Repeat only the lines below from the one containing "258C299 263 314" through the one containing "40C327 56 344", inclusive, exactly as written.

----------------

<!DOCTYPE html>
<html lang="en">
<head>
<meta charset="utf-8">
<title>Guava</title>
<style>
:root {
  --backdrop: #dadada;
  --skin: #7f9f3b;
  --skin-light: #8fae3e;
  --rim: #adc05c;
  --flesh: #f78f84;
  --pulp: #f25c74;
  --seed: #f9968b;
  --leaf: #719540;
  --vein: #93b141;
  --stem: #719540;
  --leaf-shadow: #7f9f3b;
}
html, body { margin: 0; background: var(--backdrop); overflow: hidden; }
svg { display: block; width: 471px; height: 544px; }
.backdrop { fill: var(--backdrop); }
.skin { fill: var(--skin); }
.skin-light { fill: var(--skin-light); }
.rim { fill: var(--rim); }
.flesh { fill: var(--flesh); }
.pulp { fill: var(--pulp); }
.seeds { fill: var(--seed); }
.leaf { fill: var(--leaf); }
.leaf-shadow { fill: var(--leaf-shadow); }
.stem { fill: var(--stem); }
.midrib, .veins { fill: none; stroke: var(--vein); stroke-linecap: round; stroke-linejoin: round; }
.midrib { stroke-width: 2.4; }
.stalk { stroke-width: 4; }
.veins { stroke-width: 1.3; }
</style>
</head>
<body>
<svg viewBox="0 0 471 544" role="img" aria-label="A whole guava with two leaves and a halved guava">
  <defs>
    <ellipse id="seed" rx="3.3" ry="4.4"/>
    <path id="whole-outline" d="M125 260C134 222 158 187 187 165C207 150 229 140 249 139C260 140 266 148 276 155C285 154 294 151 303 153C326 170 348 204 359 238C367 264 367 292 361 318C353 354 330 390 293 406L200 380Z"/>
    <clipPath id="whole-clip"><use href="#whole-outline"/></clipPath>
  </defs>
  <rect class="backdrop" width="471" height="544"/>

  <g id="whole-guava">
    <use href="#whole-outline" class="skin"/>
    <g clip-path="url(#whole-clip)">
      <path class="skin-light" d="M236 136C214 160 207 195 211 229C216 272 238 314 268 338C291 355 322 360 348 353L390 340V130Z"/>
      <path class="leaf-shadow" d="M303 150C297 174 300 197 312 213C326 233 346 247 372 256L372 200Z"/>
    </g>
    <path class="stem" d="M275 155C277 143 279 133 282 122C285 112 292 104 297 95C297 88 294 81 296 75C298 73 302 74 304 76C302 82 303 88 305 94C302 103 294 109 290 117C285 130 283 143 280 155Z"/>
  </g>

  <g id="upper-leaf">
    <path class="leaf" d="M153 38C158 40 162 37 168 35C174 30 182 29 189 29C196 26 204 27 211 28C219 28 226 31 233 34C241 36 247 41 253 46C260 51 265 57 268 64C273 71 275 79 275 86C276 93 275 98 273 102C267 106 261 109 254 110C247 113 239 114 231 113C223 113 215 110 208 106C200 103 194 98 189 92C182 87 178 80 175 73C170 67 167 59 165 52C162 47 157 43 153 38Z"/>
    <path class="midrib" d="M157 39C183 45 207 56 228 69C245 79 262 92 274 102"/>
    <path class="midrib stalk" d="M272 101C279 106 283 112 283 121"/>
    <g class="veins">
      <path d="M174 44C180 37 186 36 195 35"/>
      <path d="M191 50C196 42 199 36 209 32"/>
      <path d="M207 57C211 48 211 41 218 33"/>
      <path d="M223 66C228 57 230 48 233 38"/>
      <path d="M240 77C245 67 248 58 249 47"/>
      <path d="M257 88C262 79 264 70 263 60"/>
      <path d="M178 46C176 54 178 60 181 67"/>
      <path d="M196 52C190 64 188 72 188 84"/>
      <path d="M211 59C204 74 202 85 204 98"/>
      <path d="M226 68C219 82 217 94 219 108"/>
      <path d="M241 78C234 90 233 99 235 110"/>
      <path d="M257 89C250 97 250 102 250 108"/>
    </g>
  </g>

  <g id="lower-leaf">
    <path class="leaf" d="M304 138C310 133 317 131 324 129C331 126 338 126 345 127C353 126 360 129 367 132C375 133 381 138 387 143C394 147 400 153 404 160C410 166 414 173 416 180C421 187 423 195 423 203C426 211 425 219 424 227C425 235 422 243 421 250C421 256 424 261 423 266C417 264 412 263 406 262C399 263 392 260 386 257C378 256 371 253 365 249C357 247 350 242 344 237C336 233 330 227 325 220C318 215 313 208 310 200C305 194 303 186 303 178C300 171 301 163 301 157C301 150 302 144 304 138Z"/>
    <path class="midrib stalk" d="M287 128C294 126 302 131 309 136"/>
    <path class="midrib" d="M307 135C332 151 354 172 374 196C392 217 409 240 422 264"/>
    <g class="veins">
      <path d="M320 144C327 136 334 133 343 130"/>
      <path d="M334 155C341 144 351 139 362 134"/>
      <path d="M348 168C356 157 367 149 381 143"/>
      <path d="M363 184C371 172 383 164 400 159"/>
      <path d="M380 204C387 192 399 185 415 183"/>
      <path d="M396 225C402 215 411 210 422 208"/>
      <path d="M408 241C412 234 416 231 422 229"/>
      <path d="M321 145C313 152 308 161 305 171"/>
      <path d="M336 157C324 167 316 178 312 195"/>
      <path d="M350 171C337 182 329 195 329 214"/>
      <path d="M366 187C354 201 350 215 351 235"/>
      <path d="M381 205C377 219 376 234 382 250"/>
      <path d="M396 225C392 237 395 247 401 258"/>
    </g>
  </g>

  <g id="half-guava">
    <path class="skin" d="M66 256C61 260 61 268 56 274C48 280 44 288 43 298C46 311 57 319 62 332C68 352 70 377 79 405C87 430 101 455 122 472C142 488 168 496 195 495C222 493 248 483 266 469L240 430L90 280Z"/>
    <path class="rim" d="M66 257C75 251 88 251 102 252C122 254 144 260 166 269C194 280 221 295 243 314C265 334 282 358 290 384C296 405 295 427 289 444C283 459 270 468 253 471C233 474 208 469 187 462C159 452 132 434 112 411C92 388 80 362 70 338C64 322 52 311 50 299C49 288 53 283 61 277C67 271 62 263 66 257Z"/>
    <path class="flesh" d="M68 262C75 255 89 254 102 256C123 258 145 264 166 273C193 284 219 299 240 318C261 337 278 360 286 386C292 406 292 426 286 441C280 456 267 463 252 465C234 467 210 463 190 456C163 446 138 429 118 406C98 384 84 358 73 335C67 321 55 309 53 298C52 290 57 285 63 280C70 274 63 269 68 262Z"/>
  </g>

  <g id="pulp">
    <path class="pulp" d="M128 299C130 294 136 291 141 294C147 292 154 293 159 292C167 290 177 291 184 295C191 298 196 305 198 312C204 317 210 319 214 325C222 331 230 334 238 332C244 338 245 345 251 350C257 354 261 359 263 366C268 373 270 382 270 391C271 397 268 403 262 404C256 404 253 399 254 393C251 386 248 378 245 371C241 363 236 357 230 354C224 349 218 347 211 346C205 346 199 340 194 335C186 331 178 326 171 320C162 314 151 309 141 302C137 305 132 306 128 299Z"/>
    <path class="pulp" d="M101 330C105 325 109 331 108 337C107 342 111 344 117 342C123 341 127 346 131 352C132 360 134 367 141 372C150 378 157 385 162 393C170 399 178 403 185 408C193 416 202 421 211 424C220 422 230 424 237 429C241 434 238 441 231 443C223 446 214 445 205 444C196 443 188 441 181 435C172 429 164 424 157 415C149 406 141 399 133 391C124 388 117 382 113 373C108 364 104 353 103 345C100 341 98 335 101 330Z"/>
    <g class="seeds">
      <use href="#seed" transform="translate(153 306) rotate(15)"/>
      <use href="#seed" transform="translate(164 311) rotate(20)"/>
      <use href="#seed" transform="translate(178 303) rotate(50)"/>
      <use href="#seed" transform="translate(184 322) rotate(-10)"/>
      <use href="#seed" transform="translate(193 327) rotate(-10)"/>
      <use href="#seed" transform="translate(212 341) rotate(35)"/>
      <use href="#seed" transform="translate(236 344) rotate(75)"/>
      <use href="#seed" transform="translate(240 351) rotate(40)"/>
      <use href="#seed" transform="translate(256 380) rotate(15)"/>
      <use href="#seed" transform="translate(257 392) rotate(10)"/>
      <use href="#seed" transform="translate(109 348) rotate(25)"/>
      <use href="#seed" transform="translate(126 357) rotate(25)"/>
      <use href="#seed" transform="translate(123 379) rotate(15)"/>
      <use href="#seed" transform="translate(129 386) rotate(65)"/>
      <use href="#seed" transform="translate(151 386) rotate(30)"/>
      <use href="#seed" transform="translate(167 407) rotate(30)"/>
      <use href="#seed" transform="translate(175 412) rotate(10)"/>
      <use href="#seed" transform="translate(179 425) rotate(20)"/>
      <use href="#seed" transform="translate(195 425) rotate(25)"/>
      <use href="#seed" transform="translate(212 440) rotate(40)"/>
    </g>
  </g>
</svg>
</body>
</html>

----------------

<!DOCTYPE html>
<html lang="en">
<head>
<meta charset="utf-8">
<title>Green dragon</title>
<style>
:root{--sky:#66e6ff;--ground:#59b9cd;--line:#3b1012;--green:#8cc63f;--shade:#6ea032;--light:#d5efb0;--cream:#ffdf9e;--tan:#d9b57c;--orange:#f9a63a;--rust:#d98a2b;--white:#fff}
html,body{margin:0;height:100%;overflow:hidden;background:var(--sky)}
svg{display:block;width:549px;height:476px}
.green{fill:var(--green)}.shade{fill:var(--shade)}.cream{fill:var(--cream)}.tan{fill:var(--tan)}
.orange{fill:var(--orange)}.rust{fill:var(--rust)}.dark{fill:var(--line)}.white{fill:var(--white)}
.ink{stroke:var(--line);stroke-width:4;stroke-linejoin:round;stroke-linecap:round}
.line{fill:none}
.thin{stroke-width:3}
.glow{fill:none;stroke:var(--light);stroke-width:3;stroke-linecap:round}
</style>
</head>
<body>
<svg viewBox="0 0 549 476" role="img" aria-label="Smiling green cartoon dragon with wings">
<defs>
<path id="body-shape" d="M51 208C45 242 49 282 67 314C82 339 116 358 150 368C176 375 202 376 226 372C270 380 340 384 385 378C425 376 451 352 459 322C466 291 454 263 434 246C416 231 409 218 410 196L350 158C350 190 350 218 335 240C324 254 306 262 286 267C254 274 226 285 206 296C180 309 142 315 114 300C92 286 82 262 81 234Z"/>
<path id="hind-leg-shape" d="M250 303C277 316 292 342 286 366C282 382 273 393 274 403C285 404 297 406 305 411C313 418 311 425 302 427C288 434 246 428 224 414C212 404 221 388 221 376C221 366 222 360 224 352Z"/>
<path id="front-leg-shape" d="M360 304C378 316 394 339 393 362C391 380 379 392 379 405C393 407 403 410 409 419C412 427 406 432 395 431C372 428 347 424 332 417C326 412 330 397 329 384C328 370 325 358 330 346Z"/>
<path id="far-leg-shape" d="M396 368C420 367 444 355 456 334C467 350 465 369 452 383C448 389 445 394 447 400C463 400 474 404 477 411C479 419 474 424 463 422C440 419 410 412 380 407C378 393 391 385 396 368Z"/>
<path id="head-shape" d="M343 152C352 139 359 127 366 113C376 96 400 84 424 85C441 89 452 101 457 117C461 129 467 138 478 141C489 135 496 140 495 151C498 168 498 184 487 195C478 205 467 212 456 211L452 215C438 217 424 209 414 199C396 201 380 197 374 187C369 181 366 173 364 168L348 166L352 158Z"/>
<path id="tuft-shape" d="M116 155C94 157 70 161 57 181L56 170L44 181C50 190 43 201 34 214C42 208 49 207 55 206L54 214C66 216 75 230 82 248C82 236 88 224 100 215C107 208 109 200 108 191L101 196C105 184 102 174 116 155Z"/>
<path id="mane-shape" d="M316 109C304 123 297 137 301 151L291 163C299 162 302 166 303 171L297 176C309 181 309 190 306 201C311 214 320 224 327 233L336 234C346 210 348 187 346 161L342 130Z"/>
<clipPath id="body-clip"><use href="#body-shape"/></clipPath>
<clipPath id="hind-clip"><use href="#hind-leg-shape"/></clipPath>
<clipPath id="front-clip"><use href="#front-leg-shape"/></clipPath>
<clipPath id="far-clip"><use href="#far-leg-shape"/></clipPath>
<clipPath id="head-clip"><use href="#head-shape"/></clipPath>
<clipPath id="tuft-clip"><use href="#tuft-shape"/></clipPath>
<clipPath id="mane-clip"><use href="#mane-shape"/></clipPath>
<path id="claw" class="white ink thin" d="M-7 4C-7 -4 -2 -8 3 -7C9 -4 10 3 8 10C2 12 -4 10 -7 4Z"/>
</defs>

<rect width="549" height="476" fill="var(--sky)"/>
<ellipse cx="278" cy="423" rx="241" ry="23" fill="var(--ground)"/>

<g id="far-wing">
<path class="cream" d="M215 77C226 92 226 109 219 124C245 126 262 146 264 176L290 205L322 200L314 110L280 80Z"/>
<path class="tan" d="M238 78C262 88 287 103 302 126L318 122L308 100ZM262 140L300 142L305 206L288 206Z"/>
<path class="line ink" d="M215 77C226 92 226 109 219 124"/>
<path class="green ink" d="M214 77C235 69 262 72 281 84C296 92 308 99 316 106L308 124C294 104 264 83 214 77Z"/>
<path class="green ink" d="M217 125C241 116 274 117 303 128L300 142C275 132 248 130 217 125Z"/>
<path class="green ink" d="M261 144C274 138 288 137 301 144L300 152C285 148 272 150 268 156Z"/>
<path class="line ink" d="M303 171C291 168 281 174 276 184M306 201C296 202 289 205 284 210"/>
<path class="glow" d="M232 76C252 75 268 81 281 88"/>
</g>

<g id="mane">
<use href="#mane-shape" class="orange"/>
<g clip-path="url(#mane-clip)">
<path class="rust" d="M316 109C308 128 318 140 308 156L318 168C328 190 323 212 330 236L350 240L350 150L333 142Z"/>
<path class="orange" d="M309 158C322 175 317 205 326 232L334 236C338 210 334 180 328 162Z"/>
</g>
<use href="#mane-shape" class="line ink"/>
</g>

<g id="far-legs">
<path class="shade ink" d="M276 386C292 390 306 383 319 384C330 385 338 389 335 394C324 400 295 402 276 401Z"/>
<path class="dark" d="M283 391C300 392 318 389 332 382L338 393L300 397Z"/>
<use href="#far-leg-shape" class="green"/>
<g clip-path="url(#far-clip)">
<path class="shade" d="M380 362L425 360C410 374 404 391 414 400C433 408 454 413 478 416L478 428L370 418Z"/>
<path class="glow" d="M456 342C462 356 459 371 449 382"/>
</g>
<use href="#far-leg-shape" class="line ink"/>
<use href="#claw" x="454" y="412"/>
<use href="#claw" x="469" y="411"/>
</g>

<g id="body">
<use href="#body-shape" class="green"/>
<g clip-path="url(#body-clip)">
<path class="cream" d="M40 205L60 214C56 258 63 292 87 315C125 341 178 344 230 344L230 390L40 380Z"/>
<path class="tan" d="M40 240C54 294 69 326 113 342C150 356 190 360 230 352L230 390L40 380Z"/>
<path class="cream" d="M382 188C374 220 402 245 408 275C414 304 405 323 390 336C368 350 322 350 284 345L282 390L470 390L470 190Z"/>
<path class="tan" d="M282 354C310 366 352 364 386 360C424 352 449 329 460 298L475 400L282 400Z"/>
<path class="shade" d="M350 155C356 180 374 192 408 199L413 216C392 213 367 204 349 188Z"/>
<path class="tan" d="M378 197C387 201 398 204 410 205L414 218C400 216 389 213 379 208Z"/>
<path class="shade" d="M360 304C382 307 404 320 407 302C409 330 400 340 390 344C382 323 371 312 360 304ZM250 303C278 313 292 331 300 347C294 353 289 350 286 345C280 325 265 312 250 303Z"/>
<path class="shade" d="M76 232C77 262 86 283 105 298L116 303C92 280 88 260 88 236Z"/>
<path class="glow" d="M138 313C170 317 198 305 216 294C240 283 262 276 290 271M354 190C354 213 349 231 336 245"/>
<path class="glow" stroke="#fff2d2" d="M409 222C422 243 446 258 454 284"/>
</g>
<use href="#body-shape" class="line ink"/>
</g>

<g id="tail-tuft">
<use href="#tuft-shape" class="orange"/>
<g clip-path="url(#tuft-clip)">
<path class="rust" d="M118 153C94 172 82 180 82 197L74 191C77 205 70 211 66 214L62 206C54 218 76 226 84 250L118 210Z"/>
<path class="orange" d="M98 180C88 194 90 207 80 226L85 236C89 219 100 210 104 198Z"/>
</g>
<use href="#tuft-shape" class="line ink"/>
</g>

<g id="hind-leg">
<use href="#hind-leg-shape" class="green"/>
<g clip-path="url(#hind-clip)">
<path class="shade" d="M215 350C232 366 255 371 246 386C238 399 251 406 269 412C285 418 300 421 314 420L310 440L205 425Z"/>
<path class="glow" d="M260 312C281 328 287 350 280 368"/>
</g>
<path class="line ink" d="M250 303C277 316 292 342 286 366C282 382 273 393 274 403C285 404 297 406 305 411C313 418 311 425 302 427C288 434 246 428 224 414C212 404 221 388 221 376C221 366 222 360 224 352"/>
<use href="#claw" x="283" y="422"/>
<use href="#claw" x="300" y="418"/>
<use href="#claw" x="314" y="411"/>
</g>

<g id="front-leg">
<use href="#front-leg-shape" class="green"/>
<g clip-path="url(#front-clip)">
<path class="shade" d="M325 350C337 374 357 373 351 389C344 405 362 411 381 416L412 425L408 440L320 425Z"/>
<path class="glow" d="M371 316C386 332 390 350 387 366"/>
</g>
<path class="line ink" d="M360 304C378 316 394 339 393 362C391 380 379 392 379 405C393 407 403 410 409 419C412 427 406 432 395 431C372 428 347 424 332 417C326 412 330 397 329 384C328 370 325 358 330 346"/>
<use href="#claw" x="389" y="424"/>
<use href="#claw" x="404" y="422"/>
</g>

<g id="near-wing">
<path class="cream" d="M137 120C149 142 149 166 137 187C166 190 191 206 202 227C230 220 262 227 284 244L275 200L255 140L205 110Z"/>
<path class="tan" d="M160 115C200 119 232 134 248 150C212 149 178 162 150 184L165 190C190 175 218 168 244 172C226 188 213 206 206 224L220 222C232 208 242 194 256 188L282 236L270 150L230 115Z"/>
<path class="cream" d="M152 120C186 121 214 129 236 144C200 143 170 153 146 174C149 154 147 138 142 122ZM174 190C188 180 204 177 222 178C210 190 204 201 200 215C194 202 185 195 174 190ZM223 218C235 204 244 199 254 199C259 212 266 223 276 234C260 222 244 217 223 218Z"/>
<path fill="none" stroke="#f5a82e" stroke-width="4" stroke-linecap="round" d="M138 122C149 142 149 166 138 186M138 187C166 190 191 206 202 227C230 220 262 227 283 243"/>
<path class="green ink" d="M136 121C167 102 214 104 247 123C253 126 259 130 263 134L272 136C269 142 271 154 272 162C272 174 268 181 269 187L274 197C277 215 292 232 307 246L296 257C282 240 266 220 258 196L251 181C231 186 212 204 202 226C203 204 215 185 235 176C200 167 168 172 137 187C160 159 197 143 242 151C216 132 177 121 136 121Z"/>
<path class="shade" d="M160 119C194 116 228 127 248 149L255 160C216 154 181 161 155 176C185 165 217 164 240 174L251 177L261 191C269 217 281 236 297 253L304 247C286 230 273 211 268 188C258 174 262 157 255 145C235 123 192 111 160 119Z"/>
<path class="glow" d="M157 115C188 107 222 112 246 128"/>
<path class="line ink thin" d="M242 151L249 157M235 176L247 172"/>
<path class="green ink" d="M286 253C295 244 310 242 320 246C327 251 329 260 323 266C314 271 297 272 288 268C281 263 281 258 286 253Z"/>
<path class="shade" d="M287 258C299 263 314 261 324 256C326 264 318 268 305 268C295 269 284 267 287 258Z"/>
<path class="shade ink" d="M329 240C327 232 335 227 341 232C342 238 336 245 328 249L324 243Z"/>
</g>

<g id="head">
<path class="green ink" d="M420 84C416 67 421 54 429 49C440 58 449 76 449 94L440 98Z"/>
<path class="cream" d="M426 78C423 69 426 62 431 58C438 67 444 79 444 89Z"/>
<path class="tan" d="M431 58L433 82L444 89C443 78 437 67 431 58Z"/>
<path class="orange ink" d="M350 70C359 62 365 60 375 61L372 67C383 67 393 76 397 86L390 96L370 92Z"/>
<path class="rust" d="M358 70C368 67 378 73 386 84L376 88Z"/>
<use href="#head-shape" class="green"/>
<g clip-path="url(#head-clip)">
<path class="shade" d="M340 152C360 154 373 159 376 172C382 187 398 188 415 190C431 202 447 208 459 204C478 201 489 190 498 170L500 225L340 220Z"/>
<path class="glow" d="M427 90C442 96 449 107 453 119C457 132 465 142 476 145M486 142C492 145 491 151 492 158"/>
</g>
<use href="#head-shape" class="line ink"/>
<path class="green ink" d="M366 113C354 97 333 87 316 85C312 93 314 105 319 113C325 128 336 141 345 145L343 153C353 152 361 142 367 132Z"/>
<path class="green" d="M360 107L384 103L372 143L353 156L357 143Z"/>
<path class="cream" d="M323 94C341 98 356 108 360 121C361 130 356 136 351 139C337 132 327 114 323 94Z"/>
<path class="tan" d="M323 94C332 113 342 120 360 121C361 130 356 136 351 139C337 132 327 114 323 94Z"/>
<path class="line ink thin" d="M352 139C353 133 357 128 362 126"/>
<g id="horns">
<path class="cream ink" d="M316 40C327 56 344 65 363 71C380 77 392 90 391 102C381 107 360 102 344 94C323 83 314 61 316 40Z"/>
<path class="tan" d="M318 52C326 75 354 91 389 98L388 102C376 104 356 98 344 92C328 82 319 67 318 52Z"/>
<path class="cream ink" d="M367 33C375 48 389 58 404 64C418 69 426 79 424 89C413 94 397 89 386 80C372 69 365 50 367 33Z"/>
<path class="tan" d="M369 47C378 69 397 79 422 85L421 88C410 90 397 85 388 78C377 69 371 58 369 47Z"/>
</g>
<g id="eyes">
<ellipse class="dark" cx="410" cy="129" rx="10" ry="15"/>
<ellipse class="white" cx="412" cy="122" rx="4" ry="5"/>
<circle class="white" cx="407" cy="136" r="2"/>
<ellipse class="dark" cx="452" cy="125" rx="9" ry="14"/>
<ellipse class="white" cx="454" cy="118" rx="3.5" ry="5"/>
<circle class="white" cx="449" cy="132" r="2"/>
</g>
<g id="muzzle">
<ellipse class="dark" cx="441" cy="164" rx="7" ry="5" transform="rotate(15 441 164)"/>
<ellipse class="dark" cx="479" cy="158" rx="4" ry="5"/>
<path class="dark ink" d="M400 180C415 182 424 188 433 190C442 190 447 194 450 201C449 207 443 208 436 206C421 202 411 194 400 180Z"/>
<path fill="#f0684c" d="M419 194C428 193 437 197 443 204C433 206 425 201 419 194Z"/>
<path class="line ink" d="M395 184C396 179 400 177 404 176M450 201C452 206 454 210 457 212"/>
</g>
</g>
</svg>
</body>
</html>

----------------

Exercise output:
<path class="shade" d="M287 258C299 263 314 261 324 256C326 264 318 268 305 268C295 269 284 267 287 258Z"/>
<path class="shade ink" d="M329 240C327 232 335 227 341 232C342 238 336 245 328 249L324 243Z"/>
</g>

<g id="head">
<path class="green ink" d="M420 84C416 67 421 54 429 49C440 58 449 76 449 94L440 98Z"/>
<path class="cream" d="M426 78C423 69 426 62 431 58C438 67 444 79 444 89Z"/>
<path class="tan" d="M431 58L433 82L444 89C443 78 437 67 431 58Z"/>
<path class="orange ink" d="M350 70C359 62 365 60 375 61L372 67C383 67 393 76 397 86L390 96L370 92Z"/>
<path class="rust" d="M358 70C368 67 378 73 386 84L376 88Z"/>
<use href="#head-shape" class="green"/>
<g clip-path="url(#head-clip)">
<path class="shade" d="M340 152C360 154 373 159 376 172C382 187 398 188 415 190C431 202 447 208 459 204C478 201 489 190 498 170L500 225L340 220Z"/>
<path class="glow" d="M427 90C442 96 449 107 453 119C457 132 465 142 476 145M486 142C492 145 491 151 492 158"/>
</g>
<use href="#head-shape" class="line ink"/>
<path class="green ink" d="M366 113C354 97 333 87 316 85C312 93 314 105 319 113C325 128 336 141 345 145L343 153C353 152 361 142 367 132Z"/>
<path class="green" d="M360 107L384 103L372 143L353 156L357 143Z"/>
<path class="cream" d="M323 94C341 98 356 108 360 121C361 130 356 136 351 139C337 132 327 114 323 94Z"/>
<path class="tan" d="M323 94C332 113 342 120 360 121C361 130 356 136 351 139C337 132 327 114 323 94Z"/>
<path class="line ink thin" d="M352 139C353 133 357 128 362 126"/>
<g id="horns">
<path class="cream ink" d="M316 40C327 56 344 65 363 71C380 77 392 90 391 102C381 107 360 102 344 94C323 83 314 61 316 40Z"/>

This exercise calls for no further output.